[[ Records provided, beginning ]]
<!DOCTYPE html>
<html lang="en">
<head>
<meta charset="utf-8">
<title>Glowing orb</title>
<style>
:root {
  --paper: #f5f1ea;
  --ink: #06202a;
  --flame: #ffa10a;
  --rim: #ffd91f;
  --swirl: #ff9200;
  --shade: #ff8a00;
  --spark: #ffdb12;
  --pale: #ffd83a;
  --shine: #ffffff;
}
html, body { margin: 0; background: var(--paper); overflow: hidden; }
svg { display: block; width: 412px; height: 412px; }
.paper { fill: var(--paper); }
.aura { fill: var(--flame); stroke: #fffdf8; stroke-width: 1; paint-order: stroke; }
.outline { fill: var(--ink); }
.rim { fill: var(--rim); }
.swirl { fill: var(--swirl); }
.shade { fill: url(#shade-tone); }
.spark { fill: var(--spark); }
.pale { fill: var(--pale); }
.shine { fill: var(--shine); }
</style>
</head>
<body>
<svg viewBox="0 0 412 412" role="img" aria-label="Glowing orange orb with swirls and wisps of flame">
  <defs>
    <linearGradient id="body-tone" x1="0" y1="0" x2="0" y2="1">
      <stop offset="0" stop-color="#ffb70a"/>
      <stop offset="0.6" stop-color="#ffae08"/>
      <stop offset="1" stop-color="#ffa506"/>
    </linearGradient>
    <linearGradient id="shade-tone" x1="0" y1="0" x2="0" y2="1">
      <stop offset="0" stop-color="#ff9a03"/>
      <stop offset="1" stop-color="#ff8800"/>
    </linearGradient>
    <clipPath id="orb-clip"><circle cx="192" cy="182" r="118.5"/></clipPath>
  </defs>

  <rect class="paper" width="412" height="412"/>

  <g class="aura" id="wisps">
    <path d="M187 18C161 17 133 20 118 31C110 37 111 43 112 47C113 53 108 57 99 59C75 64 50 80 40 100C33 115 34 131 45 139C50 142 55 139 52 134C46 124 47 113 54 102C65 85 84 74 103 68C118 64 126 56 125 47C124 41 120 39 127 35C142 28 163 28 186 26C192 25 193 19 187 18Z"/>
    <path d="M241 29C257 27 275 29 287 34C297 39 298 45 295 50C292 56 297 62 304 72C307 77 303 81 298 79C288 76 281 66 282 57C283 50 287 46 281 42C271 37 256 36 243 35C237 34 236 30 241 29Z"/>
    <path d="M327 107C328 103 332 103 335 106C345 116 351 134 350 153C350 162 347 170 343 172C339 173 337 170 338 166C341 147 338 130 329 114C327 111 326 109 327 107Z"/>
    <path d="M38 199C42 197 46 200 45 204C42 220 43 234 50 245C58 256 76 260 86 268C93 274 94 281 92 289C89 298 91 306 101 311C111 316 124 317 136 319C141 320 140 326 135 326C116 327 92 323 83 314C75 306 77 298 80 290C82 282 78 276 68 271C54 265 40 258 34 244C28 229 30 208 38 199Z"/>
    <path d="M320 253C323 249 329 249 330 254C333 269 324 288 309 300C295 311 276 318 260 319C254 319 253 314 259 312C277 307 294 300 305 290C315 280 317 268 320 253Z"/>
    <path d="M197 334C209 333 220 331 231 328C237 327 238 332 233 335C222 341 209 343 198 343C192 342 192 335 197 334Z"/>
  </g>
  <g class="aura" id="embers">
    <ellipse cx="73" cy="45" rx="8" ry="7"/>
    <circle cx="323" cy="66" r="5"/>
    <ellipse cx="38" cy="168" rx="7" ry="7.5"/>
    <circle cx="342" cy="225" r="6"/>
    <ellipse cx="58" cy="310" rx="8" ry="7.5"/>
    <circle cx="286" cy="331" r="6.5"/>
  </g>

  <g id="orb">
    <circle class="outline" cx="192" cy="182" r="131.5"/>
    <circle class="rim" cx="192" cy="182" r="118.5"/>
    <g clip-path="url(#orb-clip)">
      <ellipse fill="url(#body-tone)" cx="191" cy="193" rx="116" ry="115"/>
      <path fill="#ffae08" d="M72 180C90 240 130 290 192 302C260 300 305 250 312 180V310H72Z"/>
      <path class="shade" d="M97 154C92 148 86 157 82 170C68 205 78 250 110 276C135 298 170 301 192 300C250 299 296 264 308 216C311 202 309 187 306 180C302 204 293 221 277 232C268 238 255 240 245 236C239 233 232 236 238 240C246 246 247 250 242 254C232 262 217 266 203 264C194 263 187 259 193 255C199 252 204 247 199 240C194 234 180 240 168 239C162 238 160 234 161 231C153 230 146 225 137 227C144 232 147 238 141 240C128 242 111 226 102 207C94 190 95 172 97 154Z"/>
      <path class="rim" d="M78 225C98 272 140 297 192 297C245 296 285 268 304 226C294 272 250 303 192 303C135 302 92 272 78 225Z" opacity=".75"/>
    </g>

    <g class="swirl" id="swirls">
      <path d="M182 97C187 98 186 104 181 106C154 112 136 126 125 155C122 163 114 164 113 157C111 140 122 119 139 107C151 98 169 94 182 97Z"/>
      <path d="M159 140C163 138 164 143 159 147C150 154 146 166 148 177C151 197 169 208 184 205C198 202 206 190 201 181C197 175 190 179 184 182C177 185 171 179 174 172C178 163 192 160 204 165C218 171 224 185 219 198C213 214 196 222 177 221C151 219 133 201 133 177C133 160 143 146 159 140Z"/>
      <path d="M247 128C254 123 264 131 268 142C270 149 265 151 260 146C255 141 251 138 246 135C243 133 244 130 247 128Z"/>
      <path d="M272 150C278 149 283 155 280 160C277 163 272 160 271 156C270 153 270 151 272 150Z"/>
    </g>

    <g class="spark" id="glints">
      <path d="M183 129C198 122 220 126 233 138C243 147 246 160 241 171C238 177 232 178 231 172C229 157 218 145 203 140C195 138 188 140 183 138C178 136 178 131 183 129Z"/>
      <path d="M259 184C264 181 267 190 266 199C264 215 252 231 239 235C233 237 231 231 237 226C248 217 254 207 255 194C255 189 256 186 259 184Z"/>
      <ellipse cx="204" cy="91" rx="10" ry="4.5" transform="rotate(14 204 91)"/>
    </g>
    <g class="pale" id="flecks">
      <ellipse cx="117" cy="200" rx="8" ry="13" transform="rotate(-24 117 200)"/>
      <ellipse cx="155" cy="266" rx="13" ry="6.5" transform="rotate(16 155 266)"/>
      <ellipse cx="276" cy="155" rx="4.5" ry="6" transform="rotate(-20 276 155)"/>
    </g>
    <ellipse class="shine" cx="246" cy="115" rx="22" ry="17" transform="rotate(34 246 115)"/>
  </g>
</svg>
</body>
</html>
[[ Records provided, end ]]
[[ Records provided, beginning ]]
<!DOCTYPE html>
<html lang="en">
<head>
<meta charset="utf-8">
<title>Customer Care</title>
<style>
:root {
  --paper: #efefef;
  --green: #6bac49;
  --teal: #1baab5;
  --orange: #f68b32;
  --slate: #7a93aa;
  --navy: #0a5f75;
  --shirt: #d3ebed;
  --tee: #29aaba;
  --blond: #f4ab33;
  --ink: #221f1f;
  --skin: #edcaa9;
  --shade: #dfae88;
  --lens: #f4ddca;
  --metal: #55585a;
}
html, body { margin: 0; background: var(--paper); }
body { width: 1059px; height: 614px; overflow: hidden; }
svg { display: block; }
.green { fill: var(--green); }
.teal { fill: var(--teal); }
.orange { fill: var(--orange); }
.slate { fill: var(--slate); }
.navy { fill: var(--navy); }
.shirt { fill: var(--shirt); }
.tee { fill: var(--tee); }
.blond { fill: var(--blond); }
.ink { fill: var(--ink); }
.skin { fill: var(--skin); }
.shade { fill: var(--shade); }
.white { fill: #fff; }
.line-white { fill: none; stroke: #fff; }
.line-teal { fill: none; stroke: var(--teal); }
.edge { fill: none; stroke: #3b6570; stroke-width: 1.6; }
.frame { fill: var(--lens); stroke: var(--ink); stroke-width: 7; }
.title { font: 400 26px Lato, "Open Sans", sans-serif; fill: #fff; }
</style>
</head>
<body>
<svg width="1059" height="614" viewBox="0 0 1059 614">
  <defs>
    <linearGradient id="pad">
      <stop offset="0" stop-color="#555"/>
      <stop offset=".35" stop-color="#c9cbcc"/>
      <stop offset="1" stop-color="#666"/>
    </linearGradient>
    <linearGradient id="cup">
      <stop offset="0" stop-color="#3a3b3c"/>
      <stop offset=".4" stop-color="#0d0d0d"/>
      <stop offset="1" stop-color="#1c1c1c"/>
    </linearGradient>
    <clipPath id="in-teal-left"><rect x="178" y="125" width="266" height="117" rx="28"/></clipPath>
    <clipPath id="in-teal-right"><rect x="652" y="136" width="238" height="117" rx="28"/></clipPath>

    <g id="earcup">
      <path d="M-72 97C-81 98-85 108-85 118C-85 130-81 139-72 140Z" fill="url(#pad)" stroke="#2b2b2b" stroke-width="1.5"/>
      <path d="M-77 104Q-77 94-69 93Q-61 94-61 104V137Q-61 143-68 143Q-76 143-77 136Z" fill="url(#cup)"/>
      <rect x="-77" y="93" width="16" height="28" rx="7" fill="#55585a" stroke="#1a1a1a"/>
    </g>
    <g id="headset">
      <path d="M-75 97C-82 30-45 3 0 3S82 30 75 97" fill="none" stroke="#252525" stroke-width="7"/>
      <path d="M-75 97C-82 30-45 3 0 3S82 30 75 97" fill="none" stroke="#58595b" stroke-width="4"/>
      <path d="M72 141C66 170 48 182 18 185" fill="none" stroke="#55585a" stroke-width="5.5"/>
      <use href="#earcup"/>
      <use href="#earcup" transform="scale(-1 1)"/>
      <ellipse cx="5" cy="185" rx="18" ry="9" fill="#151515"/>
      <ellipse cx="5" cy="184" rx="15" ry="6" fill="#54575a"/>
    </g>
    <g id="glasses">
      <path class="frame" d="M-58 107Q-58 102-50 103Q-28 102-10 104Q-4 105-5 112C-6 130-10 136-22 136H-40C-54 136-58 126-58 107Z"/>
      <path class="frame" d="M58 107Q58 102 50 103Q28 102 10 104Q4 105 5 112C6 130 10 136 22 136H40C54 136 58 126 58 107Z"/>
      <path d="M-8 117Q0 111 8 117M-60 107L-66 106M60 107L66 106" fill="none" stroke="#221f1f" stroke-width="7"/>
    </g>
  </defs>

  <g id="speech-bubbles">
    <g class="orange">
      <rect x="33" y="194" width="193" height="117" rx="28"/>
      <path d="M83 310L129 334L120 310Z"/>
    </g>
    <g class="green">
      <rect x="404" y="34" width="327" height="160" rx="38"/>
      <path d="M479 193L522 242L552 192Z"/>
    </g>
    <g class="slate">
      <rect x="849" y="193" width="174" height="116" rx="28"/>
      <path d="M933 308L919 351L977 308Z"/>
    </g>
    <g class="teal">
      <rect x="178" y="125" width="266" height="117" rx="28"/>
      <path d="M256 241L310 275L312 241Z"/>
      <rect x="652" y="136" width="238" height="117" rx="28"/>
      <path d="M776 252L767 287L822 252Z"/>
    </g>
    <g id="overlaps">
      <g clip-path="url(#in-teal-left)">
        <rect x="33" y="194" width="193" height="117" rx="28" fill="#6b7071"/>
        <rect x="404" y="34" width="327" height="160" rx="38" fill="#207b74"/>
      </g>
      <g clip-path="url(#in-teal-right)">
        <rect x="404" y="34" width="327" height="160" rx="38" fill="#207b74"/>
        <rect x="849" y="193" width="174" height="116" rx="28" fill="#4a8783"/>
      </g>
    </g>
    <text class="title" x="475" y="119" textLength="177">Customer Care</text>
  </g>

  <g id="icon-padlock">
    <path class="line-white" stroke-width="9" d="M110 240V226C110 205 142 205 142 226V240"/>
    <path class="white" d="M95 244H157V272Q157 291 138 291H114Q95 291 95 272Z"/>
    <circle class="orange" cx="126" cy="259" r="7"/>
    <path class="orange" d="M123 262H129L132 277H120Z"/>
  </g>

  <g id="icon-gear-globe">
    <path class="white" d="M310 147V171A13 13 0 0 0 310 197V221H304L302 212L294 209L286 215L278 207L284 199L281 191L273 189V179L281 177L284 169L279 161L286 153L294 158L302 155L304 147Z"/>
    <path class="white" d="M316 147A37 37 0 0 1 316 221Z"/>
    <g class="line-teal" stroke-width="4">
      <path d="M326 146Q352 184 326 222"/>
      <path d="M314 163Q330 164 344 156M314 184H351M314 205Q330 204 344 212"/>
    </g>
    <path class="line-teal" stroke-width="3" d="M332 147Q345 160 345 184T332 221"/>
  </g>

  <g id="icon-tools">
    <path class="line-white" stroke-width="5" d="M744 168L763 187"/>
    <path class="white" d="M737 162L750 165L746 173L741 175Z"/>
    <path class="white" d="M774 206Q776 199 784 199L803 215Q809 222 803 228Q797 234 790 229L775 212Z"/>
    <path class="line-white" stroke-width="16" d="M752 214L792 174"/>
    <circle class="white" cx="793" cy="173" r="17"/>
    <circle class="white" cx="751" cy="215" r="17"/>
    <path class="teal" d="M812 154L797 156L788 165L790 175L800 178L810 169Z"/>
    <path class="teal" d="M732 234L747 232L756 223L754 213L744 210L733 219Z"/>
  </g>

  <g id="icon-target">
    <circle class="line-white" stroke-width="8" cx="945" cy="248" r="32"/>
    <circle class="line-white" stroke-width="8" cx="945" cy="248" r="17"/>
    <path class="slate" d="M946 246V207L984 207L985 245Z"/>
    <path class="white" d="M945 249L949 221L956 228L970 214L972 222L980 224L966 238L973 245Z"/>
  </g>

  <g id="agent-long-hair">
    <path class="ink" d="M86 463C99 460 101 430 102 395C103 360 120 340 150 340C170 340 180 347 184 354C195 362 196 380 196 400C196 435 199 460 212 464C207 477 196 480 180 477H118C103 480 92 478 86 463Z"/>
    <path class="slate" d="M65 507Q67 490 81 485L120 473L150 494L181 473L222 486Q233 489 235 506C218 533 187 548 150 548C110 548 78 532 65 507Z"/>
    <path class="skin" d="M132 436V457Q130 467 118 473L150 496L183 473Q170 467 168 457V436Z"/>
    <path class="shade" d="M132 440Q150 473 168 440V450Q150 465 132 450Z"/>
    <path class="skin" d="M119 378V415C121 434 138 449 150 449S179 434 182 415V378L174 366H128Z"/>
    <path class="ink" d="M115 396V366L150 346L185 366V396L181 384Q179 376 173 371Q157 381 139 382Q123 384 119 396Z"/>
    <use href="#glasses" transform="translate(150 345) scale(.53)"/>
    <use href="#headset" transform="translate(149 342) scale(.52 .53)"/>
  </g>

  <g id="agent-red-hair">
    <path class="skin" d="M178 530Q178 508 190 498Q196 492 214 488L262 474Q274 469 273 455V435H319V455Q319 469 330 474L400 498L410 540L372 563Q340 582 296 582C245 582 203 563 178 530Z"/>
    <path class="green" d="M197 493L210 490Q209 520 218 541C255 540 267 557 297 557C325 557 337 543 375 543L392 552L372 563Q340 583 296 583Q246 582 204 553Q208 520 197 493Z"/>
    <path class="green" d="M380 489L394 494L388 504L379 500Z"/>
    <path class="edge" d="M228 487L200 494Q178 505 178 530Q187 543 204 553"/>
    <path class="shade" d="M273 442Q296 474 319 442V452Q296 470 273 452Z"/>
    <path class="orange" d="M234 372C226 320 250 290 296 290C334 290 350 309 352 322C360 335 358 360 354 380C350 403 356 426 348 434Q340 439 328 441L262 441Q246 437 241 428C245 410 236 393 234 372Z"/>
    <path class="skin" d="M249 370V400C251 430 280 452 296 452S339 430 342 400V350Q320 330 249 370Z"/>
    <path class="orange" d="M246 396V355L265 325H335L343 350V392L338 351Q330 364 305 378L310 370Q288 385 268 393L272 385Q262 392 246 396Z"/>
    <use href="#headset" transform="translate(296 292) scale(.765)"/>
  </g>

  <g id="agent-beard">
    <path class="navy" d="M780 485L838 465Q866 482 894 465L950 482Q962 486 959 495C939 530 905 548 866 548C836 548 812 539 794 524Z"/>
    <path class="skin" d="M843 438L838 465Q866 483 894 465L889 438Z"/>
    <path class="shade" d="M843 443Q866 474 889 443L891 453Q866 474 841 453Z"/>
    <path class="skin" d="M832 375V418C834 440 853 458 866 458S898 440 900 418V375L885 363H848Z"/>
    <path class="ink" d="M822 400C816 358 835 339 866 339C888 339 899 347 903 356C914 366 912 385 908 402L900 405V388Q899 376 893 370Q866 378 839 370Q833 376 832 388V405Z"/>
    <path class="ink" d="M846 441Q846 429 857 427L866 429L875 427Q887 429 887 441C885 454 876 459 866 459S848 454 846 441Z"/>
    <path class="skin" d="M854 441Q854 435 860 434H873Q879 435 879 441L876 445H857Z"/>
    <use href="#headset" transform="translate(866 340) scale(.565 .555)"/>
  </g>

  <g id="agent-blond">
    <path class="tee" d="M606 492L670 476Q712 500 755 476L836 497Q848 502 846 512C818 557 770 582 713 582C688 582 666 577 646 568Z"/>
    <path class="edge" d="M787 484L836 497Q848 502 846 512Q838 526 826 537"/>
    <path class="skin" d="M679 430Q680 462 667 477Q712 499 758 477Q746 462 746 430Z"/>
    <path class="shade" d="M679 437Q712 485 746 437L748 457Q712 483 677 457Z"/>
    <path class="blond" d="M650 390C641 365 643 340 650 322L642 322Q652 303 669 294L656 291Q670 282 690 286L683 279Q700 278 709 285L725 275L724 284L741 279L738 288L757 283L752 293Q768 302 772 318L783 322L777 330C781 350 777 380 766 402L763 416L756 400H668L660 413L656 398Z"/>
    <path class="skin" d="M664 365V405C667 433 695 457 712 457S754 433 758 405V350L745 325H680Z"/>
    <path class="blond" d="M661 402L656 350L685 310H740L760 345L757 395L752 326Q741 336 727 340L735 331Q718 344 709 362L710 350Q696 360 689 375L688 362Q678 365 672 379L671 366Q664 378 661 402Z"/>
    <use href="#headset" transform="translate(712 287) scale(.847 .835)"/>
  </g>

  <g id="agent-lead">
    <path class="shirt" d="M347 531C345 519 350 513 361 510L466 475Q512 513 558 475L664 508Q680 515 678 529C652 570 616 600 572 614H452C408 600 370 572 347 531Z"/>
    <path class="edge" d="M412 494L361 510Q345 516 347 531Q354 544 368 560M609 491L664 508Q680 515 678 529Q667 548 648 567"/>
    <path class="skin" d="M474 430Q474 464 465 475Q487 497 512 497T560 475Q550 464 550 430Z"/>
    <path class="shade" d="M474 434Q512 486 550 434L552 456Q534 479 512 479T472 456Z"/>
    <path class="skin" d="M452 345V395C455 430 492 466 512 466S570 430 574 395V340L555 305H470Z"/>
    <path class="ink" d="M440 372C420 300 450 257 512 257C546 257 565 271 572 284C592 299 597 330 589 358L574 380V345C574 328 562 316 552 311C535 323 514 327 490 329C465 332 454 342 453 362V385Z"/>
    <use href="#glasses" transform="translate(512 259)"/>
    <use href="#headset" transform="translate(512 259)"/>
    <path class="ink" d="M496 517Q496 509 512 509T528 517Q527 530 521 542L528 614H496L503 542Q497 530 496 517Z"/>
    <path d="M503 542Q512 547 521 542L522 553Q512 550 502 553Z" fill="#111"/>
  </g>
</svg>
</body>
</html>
[[ Records provided, end ]]
Go through the records above and copy each line where "paper" is found.

  --paper: #f5f1ea;
html, body { margin: 0; background: var(--paper); overflow: hidden; }
.paper { fill: var(--paper); }
  <rect class="paper" width="412" height="412"/>
  --paper: #efefef;
html, body { margin: 0; background: var(--paper); }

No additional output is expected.